EDEN PRAIRIE, Minn. -- Only those present on the practice field when Teddy Bridgewater went down with a dislocated knee know the impact of the injury in the moment.
It was a freak accident so gruesome that, to this day, few have detailed what they saw.
The entire world was subject to what Joe Theismann lived through when his playing career came to an abrupt end on Monday Night Football some 32 years ago.
Widely considered among the most devastating sports injuries ever, Theismann broke his right leg between the ankle and knee when he was tackled by Giants linebacker Lawrence Taylor while attempting to execute a flea-flicker.
The former Redskins Super Bowl champion quarterback would never play another down as the injury capped a 12-year career. Over the past 14½ months, Bridgewater, who has only two seasons under his belt, has persisted through extensive rehabilitation in hopes of keeping his dream alive.
The Minnesota Vikings quarterback was moved to the active roster this week and will back up Case Keenum against Washington on Sunday. The hurdles he overcame on his journey to stage a comeback finally will be in his rearview mirror when he steps onto the field during a game. It's a moment he has had time to play out in his head over and over for more than a year.
"Once I get out there, it's no regrets, no holding back," Bridgewater said. "Whatever is meant to happen, happens. I trust God's plan for me."
Theismann has counseled athletes who have been through devastating injuries on how to overcome the physical and mental hurdles when they return to play. His biggest piece of advice? Don't be in a hurry.
"With a broken leg, it's one thing. With knees, it takes a while to get back," Theismann said, citing the return of basketball players Paul George and Kevin Ware. "It's almost a good thing that it's taken him this long because if he would have come back sooner, he possibly could have been susceptible to more damage and more injury."
Before he could be activated off the physically unable to perform list, Bridgewater's doctor and Minnesota's medical staff needed proof that the quarterback's knee would be able to hold up against pressure at game speed.
The Vikings put the quarterback in as many uncontrolled environments as they could simulate to see how he would evade a pass rush and protect himself.
Being back in practice for more than three weeks has allowed Bridgewater to get a feel for having players around his knee.
Minnesota's offensive line undoubtedly will feel a responsibility to keep defenders away from their QB while coaches will try to make adjustments within the scheme to ease him back in.
"It's not just Teddy, but the way the game is called when he gets in," Theismann said. "The playcalling can help tremendously.
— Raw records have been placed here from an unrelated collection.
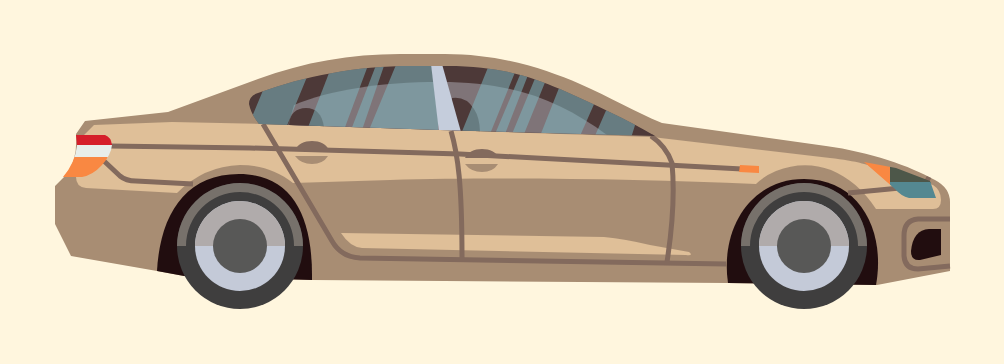
<!DOCTYPE html>
<html lang="en">
<head>
<meta charset="utf-8">
<title>Sedan, side view</title>
<style>
:root {
  --cream: #fff6de;
  --body: #a88d73;
  --highlight: #dfbf98;
  --seam: #836a5d;
  --arch: #210d0f;
  --glass-dark: #4d3938;
  --cabin: #7f7478;
  --pillar: #c5cddc;
  --tyre: #3f3e3e;
  --tyre-shine: #77716b;
  --rim-top: #b0abab;
  --rim-low: #c4cad8;
  --hub: #585857;
  --red: #d51f2a;
  --white: #e8eeea;
  --orange: #f98842;
  --lamp-green: #4d5749;
  --lamp-teal: #548891;
}
html, body { margin: 0; height: 100%; overflow: hidden; background: var(--cream); }
svg { display: block; width: 1004px; height: 364px; }
.body { fill: var(--body); }
.highlight { fill: var(--highlight); }
.arch { fill: var(--arch); }
.seam { fill: none; stroke: var(--seam); stroke-width: 5; stroke-linejoin: round; }
.handle-top { fill: var(--seam); }
.handle-low { fill: var(--body); }
.glass { fill: var(--glass-dark); }
.cabin { fill: var(--cabin); }
.reflections { fill: #7eb5bd; opacity: .55; }
.pillar { fill: var(--pillar); }
.tyre { fill: var(--tyre); }
.tyre-shine { fill: var(--tyre-shine); }
.rim-top { fill: var(--rim-top); }
.rim-low { fill: var(--rim-low); }
.hub { fill: var(--hub); }
.red { fill: var(--red); }
.white { fill: var(--white); }
.orange { fill: var(--orange); }
.lamp-green { fill: var(--lamp-green); }
.lamp-teal { fill: var(--lamp-teal); }
</style>
</head>
<body>
<svg viewBox="0 0 1004 364" role="img" aria-label="Beige four-door sedan seen from the side">
  <defs>
    <clipPath id="window-shape">
      <path d="M249 104Q249 96 258 93C305 76 355 66 412 66H447C500 66 532 77 560 89C594 104 628 120 655 136L440 130L259 124Q251 114 249 104Z"/>
    </clipPath>
    <clipPath id="tail-lamp-shape">
      <path d="M76 135H105Q111 137 112 145Q111 155 102 165Q93 175 82 177H63Q75 163 77 146Z"/>
    </clipPath>
    <clipPath id="head-lamp-shape">
      <path d="M864 162L896 168L930 181L936 198H909Q901 196 895 189Z"/>
    </clipPath>
    <g id="wheel">
      <circle class="tyre" r="63"/>
      <path class="tyre-shine" d="M-63 0A63 63 0 0 1 63 0H54A54 54 0 0 0 -54 0Z"/>
      <circle class="rim-low" r="45"/>
      <path class="rim-top" d="M-45 0A45 45 0 0 1 45 0Z"/>
      <circle class="hub" r="27"/>
    </g>
    <g id="door-handle">
      <path class="handle-top" d="M-17 0C-14 -6 -8 -9 0 -9S14 -6 17 0Z"/>
      <path class="handle-low" d="M-17 6H16Q11 14 0 14T-17 6Z"/>
    </g>
  </defs>

  <rect width="1004" height="364" fill="var(--cream)"/>

  <g id="bodywork">
    <path class="body" d="M55 186L66 175Q78 160 76 134L85 121L168 112L258 79C305 62 350 54 400 54H445C500 54 545 69 580 84C610 97 635 112 662 123L826 146C870 152 910 166 935 180Q950 188 950 202V271L877 285L728 283L312 280L184 276L157 271L71 256L55 224Z"/>
    <path class="highlight" d="M94 125L172 122L262 124L440 130L652 137L830 158C857 161 870 165 885 171L933 185Q941 190 941 200Q941 209 933 209H876C864 190 848 177 831 170Q804 160 776 171Q764 176 756 184C640 179 500 177 390 180L293 183C278 171 260 165 240 165Q204 166 177 193L86 188Q76 187 76 177L84 135Z"/>
    <path class="highlight" d="M341 233L604 237Q625 239 650 245L689 252Q694 256 686 255L362 248Q350 247 341 233Z"/>
  </g>

  <g id="wheel-arches" class="arch">
    <path d="M157 271C160 215 185 174 239 174C292 174 313 216 312 280L184 276Z"/>
    <path d="M728 283C720 228 751 179 804 179C859 179 886 230 876 285Z"/>
  </g>

  <g id="panel-seams" class="seam">
    <path d="M110 146L250 148L460 154L742 169"/>
    <path d="M104 161L120 176Q126 181 136 181L193 184"/>
    <path d="M263 124L332 241Q341 257 360 258L726 264"/>
    <path d="M451 131C458 155 462 184 462 258"/>
    <path d="M651 136Q666 146 672 163C675 195 672 230 667 262"/>
    <path d="M848 193L900 188"/>
    <path d="M926 183L929 177"/>
    <path d="M950 219H918Q904 220 904 236V256Q905 269 918 269L950 266"/>
  </g>

  <use href="#door-handle" x="312" y="150"/>
  <use href="#door-handle" x="482" y="158"/>

  <g id="windows" clip-path="url(#window-shape)">
    <rect class="glass" x="245" y="60" width="415" height="80"/>
    <path class="cabin" d="M288 126L294 105C330 90 380 82 440 82C515 82 560 101 607 135Z"/>
    <path class="glass" d="M289 126C289 114 296 108 306 108S322 114 324 127Z"/>
    <path class="glass" d="M452 98Q466 96 474 109Q480 118 480 133H452Z"/>
    <g class="reflections">
      <path d="M246 60H314L286 128H259L249 124L264 88Z"/>
      <path d="M334 60H370L344 130H307Z"/>
      <path d="M378 60H386L362 130H351Z"/>
      <path d="M398 60H438V130H369Z"/>
      <path d="M491 60H520L490 134H461Z"/>
      <path d="M522 70H530L505 134H495Z"/>
      <path d="M536 76L546 80L524 134H512Z"/>
      <path d="M559 88L595 102L580 136H540Z"/>
      <path d="M608 106L636 122L631 138H594Z"/>
    </g>
    <path class="pillar" d="M431 64H442L461 132H439Z"/>
  </g>

  <g id="tail-lamp" clip-path="url(#tail-lamp-shape)">
    <rect class="red" x="60" y="134" width="54" height="12"/>
    <rect class="white" x="60" y="145" width="54" height="13"/>
    <rect class="orange" x="60" y="157" width="54" height="21"/>
  </g>

  <g id="head-lamp" clip-path="url(#head-lamp-shape)">
    <rect class="orange" x="860" y="160" width="31" height="40"/>
    <rect class="lamp-green" x="890" y="160" width="50" height="23"/>
    <rect class="lamp-teal" x="890" y="182" width="50" height="18"/>
  </g>
  <polygon class="orange" points="740,165 759,166 759,173 739,172"/>
  <path class="arch" d="M941 229V255L920 260Q911 261 911 251Q913 230 929 229Z"/>

  <use href="#wheel" x="240" y="246"/>
  <use href="#wheel" x="804" y="246"/>
</svg>
</body>
</html>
You want him to get the ball out of his hands, you want to be able to support him with the running game and stay out of that third-and-12, third-and-15 the first time he takes a snap because there's going to be pressure."
One of the hardest things for injured athletes attempting to come back stronger than ever is battling the notion of being the player they once were. That's a conversation Theismann had several times with former Washington quarterback Robert Griffin III, whose knee injuries early on derailed his NFL career.
"Robert was a scrambler," he said. "When you have good knees and good legs in this business and you did that in college, there's a sense of confidence that goes with it. When you lose a step or it's not quite the same, you have to be able to adjust your game accordingly. I still believe to have any longevity in professional football, you have to be able to work from the pocket.
"I hurt my knee my second year as a starter. We were 6-2. I was on the cover of Sport Magazine. I had a bad knee. I wasn't able to move around so I worked out of the pocket. I got the ball out of my hands and let the other guys do their job because I was more of a scrambler."
Bridgewater's career left off with a Pro Bowl season in 2015. He threw for more yards in his first two years than any Vikings quarterback over that same time frame and holds the highest completion percentage (64.9) of any quarterback in his first two seasons in NFL history.
It will take time for Bridgewater to reach the heights he did two years ago. He took it upon himself during his road back to stay mentally involved when he wasn't practicing. Virtual reality helped him process where he wants to throw the football against certain coverages, down and distances, etc.
He has done everything he can to stay ready, but there are certain things he won't know how to handle until he's back under center.
"The thing you don't process when you're standing around is what you do with a wet ball," Theismann said. "What's the grip going to feel like? What's the footing going to feel like? That only comes from game-time situations."
Bridgewater's return could come this Sunday or later in the season. The preparation he has put in to beat the odds of returning from a gruesome, potentially career-ending injury have put him in a favorable position to work toward getting back to what made him a rising star in the first place.
"Teddy has proven himself," Theismann said. "He was in the embryonic stages of playing the position and learning how to play the position [when he went down]. It'll come back to him quickly. He's a terrific athlete."